Task item → When the word "suit" appears in a line of the data below, list that line.

Data for review →
────────────────────────────────────────
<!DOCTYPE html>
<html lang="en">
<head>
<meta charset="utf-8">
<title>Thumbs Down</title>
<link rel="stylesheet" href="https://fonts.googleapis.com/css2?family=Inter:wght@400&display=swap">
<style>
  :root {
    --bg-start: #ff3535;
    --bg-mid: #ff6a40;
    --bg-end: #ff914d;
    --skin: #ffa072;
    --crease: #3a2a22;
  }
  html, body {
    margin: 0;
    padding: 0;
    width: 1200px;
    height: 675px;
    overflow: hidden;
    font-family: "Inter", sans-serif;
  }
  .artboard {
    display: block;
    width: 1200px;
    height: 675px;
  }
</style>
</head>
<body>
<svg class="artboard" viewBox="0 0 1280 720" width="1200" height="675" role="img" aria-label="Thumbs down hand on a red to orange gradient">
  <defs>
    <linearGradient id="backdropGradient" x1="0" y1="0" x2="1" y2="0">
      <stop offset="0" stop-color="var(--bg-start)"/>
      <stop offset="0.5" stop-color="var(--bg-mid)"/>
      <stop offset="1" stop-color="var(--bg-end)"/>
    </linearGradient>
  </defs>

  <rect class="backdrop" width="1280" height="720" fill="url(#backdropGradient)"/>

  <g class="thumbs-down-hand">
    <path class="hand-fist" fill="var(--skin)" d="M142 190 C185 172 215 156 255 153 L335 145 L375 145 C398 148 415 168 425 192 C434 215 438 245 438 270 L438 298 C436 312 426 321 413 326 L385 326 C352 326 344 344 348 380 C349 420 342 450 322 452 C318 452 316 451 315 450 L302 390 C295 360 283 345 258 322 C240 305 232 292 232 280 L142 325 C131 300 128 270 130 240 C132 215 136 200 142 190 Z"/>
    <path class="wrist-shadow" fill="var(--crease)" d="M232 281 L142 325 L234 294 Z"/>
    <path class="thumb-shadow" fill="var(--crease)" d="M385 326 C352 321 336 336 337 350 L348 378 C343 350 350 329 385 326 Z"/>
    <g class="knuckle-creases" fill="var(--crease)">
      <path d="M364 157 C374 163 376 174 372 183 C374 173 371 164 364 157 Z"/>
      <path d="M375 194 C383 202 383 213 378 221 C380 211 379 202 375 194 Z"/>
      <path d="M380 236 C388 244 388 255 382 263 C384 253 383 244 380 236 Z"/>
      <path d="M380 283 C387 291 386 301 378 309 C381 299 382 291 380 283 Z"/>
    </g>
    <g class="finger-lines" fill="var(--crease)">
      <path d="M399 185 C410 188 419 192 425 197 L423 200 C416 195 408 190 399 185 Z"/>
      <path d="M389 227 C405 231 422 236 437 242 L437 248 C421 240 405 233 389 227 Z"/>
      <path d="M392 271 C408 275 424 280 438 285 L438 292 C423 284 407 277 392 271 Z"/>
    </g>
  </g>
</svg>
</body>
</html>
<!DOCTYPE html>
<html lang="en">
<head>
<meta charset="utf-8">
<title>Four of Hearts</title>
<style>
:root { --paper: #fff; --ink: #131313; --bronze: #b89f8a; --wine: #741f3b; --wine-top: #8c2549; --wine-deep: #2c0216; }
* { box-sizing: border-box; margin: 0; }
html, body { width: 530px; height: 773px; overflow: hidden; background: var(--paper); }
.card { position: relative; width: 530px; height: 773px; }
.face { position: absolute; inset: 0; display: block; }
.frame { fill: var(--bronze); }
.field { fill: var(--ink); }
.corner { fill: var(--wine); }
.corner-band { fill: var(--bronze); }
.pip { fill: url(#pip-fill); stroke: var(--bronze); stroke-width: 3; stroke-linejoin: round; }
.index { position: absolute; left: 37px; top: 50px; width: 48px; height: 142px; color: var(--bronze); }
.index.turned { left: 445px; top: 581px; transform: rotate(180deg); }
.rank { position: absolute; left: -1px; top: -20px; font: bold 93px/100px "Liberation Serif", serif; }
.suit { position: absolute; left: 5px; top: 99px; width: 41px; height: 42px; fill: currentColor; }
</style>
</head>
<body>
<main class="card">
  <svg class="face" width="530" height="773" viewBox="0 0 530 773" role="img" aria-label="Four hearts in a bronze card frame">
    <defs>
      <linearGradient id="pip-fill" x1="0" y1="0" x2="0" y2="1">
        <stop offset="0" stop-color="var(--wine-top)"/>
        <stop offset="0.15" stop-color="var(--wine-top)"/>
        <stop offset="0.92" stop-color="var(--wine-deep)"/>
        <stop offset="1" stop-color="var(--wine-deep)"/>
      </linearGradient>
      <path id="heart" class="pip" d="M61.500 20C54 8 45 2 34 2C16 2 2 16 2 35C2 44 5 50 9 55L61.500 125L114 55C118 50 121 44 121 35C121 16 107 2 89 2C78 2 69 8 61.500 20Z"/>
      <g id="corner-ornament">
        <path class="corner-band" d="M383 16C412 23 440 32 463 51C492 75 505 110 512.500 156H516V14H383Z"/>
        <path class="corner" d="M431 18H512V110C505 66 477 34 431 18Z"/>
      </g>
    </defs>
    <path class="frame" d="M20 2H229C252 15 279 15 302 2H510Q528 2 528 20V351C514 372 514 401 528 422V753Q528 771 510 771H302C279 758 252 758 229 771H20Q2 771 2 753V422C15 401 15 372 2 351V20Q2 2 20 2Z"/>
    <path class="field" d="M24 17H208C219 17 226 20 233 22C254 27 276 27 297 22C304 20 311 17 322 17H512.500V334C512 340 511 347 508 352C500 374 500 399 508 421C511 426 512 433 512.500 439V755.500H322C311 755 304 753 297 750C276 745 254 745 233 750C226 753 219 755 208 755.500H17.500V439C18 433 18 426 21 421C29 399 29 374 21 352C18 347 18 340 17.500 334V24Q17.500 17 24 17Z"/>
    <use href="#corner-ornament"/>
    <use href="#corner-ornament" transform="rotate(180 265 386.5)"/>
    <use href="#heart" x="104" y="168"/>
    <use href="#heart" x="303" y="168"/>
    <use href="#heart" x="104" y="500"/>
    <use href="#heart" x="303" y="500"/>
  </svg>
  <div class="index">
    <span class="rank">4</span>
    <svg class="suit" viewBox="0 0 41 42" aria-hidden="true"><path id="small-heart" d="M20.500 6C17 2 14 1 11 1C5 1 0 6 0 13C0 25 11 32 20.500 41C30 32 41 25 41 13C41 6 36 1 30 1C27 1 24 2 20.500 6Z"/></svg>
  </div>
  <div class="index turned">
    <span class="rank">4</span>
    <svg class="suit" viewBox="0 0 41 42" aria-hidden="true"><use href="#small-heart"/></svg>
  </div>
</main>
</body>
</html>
────────────────────────────────────────
Task response →
.suit { position: absolute; left: 5px; top: 99px; width: 41px; height: 42px; fill: currentColor; }
    <svg class="suit" viewBox="0 0 41 42" aria-hidden="true"><path id="small-heart" d="M20.500 6C17 2 14 1 11 1C5 1 0 6 0 13C0 25 11 32 20.500 41C30 32 41 25 41 13C41 6 36 1 30 1C27 1 24 2 20.500 6Z"/></svg>
    <svg class="suit" viewBox="0 0 41 42" aria-hidden="true"><use href="#small-heart"/></svg>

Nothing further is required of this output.